▶ **EXERCISE DIRECTIONS**
The response should consist of the data below, copied exactly, with no pictures in it.

▶ **DATASET RECORDS**
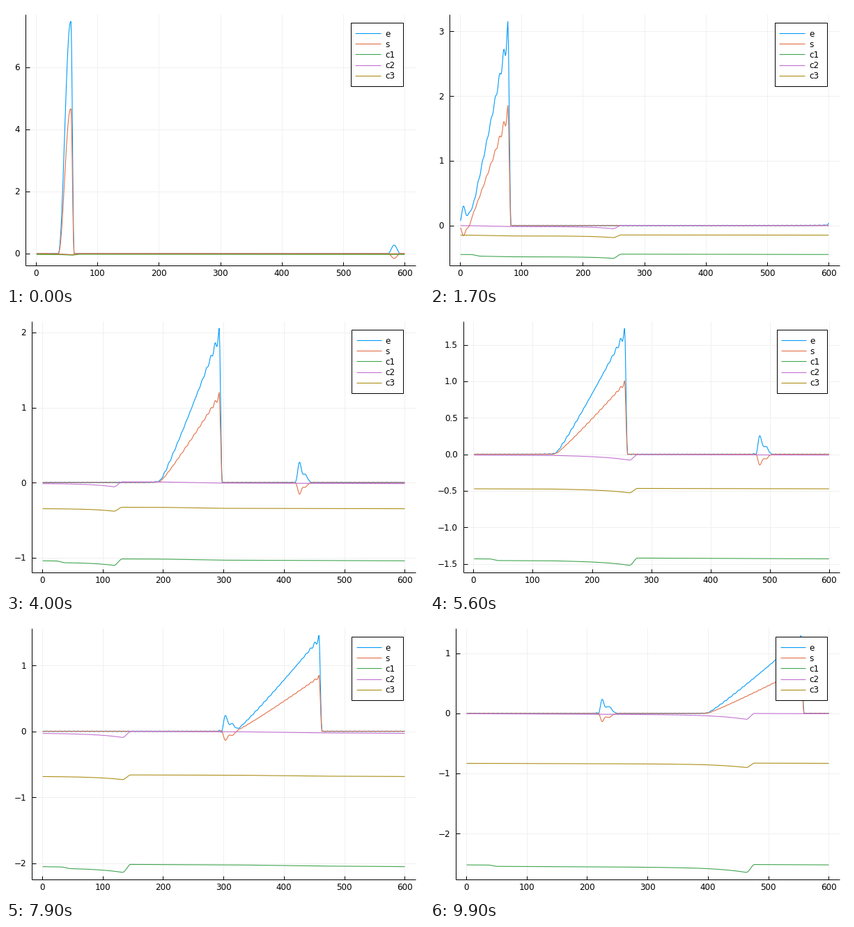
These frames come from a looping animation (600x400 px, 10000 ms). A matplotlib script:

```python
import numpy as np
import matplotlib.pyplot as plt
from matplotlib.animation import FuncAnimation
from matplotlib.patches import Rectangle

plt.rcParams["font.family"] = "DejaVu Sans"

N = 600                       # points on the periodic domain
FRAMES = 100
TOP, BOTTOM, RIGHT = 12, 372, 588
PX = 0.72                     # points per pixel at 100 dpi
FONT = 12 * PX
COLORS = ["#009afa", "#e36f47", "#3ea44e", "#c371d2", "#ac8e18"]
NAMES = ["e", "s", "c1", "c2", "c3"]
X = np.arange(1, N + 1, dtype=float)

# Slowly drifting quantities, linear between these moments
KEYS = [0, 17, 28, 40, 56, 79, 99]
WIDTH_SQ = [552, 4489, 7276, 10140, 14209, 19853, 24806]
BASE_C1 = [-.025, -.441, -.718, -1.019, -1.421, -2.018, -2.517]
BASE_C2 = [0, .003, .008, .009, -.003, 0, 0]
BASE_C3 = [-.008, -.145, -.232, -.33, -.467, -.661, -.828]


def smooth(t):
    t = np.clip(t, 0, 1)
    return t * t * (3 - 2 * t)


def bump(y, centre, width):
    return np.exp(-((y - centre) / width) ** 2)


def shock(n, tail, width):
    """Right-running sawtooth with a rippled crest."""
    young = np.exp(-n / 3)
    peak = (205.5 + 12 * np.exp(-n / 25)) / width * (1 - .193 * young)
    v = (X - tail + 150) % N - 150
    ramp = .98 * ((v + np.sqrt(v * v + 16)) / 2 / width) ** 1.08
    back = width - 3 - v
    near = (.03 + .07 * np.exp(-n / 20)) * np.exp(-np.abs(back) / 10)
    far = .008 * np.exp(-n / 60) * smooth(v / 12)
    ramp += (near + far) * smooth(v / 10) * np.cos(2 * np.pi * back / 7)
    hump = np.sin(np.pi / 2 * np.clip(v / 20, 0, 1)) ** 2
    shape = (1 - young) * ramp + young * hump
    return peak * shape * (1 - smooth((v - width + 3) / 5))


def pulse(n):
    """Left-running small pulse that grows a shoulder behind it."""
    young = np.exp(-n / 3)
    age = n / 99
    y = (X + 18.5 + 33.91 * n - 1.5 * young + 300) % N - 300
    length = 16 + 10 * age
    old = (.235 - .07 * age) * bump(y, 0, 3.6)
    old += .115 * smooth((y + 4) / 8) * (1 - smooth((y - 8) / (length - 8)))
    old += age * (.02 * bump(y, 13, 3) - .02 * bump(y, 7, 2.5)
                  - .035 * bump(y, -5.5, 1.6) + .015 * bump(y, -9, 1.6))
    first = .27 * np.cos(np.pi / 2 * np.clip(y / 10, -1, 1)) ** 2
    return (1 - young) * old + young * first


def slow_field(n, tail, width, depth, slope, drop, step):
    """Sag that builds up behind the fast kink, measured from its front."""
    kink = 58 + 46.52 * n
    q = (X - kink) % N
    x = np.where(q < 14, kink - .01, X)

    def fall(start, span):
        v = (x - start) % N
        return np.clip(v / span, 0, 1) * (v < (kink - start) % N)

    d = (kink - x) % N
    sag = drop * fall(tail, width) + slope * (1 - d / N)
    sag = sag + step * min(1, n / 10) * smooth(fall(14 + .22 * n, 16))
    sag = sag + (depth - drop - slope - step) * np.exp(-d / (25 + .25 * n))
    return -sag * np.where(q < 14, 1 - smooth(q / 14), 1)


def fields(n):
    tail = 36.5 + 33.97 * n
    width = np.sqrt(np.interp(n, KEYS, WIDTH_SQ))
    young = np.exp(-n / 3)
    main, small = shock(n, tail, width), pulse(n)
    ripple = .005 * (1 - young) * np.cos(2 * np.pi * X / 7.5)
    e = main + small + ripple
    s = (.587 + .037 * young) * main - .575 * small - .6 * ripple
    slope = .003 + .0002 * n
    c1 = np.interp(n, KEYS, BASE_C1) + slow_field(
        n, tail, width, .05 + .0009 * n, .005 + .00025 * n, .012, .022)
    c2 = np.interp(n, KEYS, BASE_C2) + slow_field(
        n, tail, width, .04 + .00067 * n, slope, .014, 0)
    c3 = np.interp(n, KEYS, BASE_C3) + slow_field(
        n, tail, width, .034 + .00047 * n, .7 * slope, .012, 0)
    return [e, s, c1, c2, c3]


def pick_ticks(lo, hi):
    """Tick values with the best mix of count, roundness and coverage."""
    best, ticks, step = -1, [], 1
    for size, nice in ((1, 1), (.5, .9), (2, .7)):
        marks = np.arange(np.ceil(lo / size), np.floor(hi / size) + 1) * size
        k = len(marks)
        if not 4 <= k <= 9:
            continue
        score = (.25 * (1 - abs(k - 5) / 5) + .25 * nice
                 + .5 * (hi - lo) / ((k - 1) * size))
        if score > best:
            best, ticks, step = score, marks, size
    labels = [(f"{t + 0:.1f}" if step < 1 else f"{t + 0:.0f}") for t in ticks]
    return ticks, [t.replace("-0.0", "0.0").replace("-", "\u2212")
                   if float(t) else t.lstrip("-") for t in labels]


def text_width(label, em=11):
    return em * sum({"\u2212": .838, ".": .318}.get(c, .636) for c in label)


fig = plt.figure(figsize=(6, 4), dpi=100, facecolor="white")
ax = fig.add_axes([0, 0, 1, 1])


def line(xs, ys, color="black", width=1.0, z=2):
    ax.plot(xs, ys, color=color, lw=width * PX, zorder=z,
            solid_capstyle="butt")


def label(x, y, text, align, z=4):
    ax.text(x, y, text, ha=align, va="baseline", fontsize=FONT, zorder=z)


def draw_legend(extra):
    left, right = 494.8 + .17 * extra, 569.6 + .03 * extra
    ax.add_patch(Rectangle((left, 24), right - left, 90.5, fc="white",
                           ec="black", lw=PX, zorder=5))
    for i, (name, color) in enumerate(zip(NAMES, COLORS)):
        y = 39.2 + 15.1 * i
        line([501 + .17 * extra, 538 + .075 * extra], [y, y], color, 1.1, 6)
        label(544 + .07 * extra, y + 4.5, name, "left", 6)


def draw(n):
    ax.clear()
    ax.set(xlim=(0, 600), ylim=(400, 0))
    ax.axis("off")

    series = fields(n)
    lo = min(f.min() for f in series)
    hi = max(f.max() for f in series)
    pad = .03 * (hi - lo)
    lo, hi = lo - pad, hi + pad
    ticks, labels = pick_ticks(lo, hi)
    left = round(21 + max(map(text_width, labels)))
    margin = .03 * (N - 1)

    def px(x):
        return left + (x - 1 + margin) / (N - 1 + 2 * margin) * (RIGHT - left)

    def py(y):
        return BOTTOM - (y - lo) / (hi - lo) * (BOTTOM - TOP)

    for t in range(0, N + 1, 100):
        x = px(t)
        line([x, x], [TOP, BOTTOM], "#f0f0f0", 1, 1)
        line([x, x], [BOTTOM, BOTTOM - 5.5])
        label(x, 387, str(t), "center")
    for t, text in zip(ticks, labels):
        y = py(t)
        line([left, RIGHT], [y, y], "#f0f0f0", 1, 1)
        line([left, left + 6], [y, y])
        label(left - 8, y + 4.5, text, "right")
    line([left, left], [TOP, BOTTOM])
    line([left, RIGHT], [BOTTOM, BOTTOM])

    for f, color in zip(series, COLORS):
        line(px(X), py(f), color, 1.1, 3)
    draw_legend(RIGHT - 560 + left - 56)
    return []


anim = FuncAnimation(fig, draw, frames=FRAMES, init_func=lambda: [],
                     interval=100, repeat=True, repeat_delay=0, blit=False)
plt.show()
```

▶ **EXERCISE RESULT**
These frames come from a looping animation (600x400 px, 10000 ms). A matplotlib script:

```python
import numpy as np
import matplotlib.pyplot as plt
from matplotlib.animation import FuncAnimation
from matplotlib.patches import Rectangle

plt.rcParams["font.family"] = "DejaVu Sans"

N = 600                       # points on the periodic domain
FRAMES = 100
TOP, BOTTOM, RIGHT = 12, 372, 588
PX = 0.72                     # points per pixel at 100 dpi
FONT = 12 * PX
COLORS = ["#009afa", "#e36f47", "#3ea44e", "#c371d2", "#ac8e18"]
NAMES = ["e", "s", "c1", "c2", "c3"]
X = np.arange(1, N + 1, dtype=float)

# Slowly drifting quantities, linear between these moments
KEYS = [0, 17, 28, 40, 56, 79, 99]
WIDTH_SQ = [552, 4489, 7276, 10140, 14209, 19853, 24806]
BASE_C1 = [-.025, -.441, -.718, -1.019, -1.421, -2.018, -2.517]
BASE_C2 = [0, .003, .008, .009, -.003, 0, 0]
BASE_C3 = [-.008, -.145, -.232, -.33, -.467, -.661, -.828]


def smooth(t):
    t = np.clip(t, 0, 1)
    return t * t * (3 - 2 * t)


def bump(y, centre, width):
    return np.exp(-((y - centre) / width) ** 2)


def shock(n, tail, width):
    """Right-running sawtooth with a rippled crest."""
    young = np.exp(-n / 3)
    peak = (205.5 + 12 * np.exp(-n / 25)) / width * (1 - .193 * young)
    v = (X - tail + 150) % N - 150
    ramp = .98 * ((v + np.sqrt(v * v + 16)) / 2 / width) ** 1.08
    back = width - 3 - v
    near = (.03 + .07 * np.exp(-n / 20)) * np.exp(-np.abs(back) / 10)
    far = .008 * np.exp(-n / 60) * smooth(v / 12)
    ramp += (near + far) * smooth(v / 10) * np.cos(2 * np.pi * back / 7)
    hump = np.sin(np.pi / 2 * np.clip(v / 20, 0, 1)) ** 2
    shape = (1 - young) * ramp + young * hump
    return peak * shape * (1 - smooth((v - width + 3) / 5))


def pulse(n):
    """Left-running small pulse that grows a shoulder behind it."""
    young = np.exp(-n / 3)
    age = n / 99
    y = (X + 18.5 + 33.91 * n - 1.5 * young + 300) % N - 300
    length = 16 + 10 * age
    old = (.235 - .07 * age) * bump(y, 0, 3.6)
    old += .115 * smooth((y + 4) / 8) * (1 - smooth((y - 8) / (length - 8)))
    old += age * (.02 * bump(y, 13, 3) - .02 * bump(y, 7, 2.5)
                  - .035 * bump(y, -5.5, 1.6) + .015 * bump(y, -9, 1.6))
    first = .27 * np.cos(np.pi / 2 * np.clip(y / 10, -1, 1)) ** 2
    return (1 - young) * old + young * first


def slow_field(n, tail, width, depth, slope, drop, step):
    """Sag that builds up behind the fast kink, measured from its front."""
    kink = 58 + 46.52 * n
    q = (X - kink) % N
    x = np.where(q < 14, kink - .01, X)

    def fall(start, span):
        v = (x - start) % N
        return np.clip(v / span, 0, 1) * (v < (kink - start) % N)

    d = (kink - x) % N
    sag = drop * fall(tail, width) + slope * (1 - d / N)
    sag = sag + step * min(1, n / 10) * smooth(fall(14 + .22 * n, 16))
    sag = sag + (depth - drop - slope - step) * np.exp(-d / (25 + .25 * n))
    return -sag * np.where(q < 14, 1 - smooth(q / 14), 1)


def fields(n):
    tail = 36.5 + 33.97 * n
    width = np.sqrt(np.interp(n, KEYS, WIDTH_SQ))
    young = np.exp(-n / 3)
    main, small = shock(n, tail, width), pulse(n)
    ripple = .005 * (1 - young) * np.cos(2 * np.pi * X / 7.5)
    e = main + small + ripple
    s = (.587 + .037 * young) * main - .575 * small - .6 * ripple
    slope = .003 + .0002 * n
    c1 = np.interp(n, KEYS, BASE_C1) + slow_field(
        n, tail, width, .05 + .0009 * n, .005 + .00025 * n, .012, .022)
    c2 = np.interp(n, KEYS, BASE_C2) + slow_field(
        n, tail, width, .04 + .00067 * n, slope, .014, 0)
    c3 = np.interp(n, KEYS, BASE_C3) + slow_field(
        n, tail, width, .034 + .00047 * n, .7 * slope, .012, 0)
    return [e, s, c1, c2, c3]


def pick_ticks(lo, hi):
    """Tick values with the best mix of count, roundness and coverage."""
    best, ticks, step = -1, [], 1
    for size, nice in ((1, 1), (.5, .9), (2, .7)):
        marks = np.arange(np.ceil(lo / size), np.floor(hi / size) + 1) * size
        k = len(marks)
        if not 4 <= k <= 9:
            continue
        score = (.25 * (1 - abs(k - 5) / 5) + .25 * nice
                 + .5 * (hi - lo) / ((k - 1) * size))
        if score > best:
            best, ticks, step = score, marks, size
    labels = [(f"{t + 0:.1f}" if step < 1 else f"{t + 0:.0f}") for t in ticks]
    return ticks, [t.replace("-0.0", "0.0").replace("-", "\u2212")
                   if float(t) else t.lstrip("-") for t in labels]


def text_width(label, em=11):
    return em * sum({"\u2212": .838, ".": .318}.get(c, .636) for c in label)


fig = plt.figure(figsize=(6, 4), dpi=100, facecolor="white")
ax = fig.add_axes([0, 0, 1, 1])


def line(xs, ys, color="black", width=1.0, z=2):
    ax.plot(xs, ys, color=color, lw=width * PX, zorder=z,
            solid_capstyle="butt")


def label(x, y, text, align, z=4):
    ax.text(x, y, text, ha=align, va="baseline", fontsize=FONT, zorder=z)


def draw_legend(extra):
    left, right = 494.8 + .17 * extra, 569.6 + .03 * extra
    ax.add_patch(Rectangle((left, 24), right - left, 90.5, fc="white",
                           ec="black", lw=PX, zorder=5))
    for i, (name, color) in enumerate(zip(NAMES, COLORS)):
        y = 39.2 + 15.1 * i
        line([501 + .17 * extra, 538 + .075 * extra], [y, y], color, 1.1, 6)
        label(544 + .07 * extra, y + 4.5, name, "left", 6)


def draw(n):
    ax.clear()
    ax.set(xlim=(0, 600), ylim=(400, 0))
    ax.axis("off")

    series = fields(n)
    lo = min(f.min() for f in series)
    hi = max(f.max() for f in series)
    pad = .03 * (hi - lo)
    lo, hi = lo - pad, hi + pad
    ticks, labels = pick_ticks(lo, hi)
    left = round(21 + max(map(text_width, labels)))
    margin = .03 * (N - 1)

    def px(x):
        return left + (x - 1 + margin) / (N - 1 + 2 * margin) * (RIGHT - left)

    def py(y):
        return BOTTOM - (y - lo) / (hi - lo) * (BOTTOM - TOP)

    for t in range(0, N + 1, 100):
        x = px(t)
        line([x, x], [TOP, BOTTOM], "#f0f0f0", 1, 1)
        line([x, x], [BOTTOM, BOTTOM - 5.5])
        label(x, 387, str(t), "center")
    for t, text in zip(ticks, labels):
        y = py(t)
        line([left, RIGHT], [y, y], "#f0f0f0", 1, 1)
        line([left, left + 6], [y, y])
        label(left - 8, y + 4.5, text, "right")
    line([left, left], [TOP, BOTTOM])
    line([left, RIGHT], [BOTTOM, BOTTOM])

    for f, color in zip(series, COLORS):
        line(px(X), py(f), color, 1.1, 3)
    draw_legend(RIGHT - 560 + left - 56)
    return []


anim = FuncAnimation(fig, draw, frames=FRAMES, init_func=lambda: [],
                     interval=100, repeat=True, repeat_delay=0, blit=False)
plt.show()
```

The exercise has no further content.